(Stored data)
..............................
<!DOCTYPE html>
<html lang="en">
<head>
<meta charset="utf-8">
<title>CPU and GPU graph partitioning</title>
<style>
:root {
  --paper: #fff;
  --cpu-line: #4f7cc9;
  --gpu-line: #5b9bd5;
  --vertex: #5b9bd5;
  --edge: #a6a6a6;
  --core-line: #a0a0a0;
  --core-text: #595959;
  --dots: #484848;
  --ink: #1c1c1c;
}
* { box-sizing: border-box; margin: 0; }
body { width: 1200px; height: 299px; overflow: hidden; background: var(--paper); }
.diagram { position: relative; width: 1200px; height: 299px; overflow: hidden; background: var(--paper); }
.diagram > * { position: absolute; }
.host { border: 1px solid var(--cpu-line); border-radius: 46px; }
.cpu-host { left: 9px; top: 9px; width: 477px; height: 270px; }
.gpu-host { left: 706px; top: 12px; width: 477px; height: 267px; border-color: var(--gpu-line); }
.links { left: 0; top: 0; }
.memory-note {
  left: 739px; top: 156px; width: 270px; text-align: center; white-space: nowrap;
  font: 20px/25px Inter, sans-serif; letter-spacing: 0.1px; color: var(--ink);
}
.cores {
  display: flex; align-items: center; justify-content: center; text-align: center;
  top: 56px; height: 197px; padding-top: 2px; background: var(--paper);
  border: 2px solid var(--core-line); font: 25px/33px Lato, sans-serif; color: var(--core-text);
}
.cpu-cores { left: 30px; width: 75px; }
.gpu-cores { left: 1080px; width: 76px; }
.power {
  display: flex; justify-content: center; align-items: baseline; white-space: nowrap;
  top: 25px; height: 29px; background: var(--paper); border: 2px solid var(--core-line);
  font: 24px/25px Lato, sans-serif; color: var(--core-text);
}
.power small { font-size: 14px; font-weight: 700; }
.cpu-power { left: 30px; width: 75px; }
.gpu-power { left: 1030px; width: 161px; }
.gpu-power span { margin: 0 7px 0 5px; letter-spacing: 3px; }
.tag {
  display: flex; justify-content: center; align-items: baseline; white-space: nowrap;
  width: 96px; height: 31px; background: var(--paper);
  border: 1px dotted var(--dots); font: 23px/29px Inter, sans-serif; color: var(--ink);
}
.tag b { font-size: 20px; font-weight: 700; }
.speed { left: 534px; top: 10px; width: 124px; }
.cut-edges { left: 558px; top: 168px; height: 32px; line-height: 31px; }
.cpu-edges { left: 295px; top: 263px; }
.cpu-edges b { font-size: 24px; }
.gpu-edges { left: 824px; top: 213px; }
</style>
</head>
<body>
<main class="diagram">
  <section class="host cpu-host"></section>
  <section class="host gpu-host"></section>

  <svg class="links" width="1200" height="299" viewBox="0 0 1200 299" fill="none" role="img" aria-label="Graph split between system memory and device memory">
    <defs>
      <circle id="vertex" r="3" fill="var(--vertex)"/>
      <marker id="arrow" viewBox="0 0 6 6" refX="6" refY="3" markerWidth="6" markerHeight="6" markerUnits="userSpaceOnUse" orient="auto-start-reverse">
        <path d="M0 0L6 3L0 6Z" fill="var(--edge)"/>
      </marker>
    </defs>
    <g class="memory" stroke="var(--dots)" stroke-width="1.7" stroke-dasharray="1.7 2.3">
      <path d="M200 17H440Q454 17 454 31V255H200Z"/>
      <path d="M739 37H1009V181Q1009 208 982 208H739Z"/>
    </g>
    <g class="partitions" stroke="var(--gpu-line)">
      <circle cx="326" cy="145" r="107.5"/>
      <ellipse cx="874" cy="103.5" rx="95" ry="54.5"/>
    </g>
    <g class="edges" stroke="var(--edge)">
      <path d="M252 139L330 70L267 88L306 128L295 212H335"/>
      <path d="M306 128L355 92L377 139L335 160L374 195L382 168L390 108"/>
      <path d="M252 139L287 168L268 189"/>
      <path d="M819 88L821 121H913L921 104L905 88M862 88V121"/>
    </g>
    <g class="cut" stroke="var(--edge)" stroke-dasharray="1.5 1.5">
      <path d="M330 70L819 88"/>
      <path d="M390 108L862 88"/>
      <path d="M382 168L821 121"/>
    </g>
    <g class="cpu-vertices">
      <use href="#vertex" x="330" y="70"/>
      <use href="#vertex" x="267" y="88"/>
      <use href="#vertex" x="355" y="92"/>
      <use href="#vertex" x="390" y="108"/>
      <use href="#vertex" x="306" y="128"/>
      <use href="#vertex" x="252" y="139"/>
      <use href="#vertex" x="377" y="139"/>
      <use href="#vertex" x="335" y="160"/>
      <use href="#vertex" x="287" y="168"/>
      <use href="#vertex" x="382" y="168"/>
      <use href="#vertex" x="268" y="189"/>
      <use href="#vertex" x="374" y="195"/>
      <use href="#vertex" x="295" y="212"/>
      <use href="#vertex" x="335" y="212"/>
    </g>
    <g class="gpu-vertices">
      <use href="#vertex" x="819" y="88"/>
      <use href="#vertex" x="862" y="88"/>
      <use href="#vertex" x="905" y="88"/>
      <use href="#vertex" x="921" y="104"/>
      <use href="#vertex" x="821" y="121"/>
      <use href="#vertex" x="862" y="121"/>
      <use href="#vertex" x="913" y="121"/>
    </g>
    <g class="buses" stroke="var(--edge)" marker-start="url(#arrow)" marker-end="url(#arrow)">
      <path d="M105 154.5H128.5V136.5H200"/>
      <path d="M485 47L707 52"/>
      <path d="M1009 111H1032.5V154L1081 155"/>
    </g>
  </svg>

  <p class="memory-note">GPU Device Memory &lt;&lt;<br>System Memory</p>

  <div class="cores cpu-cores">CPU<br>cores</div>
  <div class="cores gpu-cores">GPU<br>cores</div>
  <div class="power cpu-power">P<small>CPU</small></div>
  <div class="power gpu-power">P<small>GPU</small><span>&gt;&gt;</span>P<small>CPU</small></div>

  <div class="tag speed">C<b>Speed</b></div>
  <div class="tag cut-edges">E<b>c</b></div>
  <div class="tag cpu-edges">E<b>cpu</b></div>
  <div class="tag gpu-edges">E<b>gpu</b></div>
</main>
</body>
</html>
..............................
What you are asked to do | Reply with nothing but a number. State how many lines in the records hold the word "align".

Solution to the exercise | 4